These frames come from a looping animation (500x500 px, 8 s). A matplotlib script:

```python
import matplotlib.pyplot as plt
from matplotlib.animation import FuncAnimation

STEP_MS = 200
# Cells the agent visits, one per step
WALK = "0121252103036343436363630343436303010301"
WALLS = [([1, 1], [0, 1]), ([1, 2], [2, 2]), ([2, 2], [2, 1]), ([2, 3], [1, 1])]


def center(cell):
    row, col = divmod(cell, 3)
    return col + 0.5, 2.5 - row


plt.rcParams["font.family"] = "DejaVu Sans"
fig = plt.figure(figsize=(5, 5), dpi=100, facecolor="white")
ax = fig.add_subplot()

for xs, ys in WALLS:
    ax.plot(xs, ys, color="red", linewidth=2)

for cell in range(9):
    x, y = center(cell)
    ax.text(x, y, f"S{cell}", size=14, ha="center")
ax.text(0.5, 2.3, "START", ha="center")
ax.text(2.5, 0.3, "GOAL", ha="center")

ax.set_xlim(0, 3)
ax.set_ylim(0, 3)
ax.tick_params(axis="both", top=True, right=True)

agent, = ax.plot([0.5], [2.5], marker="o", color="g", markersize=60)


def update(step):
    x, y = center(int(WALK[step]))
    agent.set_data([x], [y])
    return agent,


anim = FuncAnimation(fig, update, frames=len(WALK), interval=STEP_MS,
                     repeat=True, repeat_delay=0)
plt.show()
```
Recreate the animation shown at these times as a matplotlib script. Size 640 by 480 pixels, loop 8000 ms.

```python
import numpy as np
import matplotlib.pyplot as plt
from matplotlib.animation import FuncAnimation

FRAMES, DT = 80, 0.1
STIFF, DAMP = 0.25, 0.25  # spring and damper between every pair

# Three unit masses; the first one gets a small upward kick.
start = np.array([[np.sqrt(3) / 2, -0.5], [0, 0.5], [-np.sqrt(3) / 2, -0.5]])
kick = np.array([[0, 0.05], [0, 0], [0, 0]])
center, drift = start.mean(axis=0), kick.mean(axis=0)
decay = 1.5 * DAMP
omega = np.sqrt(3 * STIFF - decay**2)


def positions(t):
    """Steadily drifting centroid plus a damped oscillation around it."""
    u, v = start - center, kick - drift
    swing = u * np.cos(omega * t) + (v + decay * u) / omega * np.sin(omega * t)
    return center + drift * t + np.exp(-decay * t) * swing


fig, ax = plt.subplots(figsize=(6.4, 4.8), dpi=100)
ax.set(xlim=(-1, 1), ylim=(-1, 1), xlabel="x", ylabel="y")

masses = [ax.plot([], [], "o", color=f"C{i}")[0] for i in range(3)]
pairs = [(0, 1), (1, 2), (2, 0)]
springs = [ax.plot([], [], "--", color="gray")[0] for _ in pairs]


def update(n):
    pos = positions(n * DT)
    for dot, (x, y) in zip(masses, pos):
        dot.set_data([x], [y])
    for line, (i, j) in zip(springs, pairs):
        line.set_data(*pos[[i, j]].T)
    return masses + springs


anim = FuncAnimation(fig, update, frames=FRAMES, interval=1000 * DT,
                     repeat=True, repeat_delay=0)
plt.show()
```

= What you have to do =
Show all lines from the entries that hold "interval".

= Written solution =
anim = FuncAnimation(fig, update, frames=len(WALK), interval=STEP_MS,
anim = FuncAnimation(fig, update, frames=FRAMES, interval=1000 * DT,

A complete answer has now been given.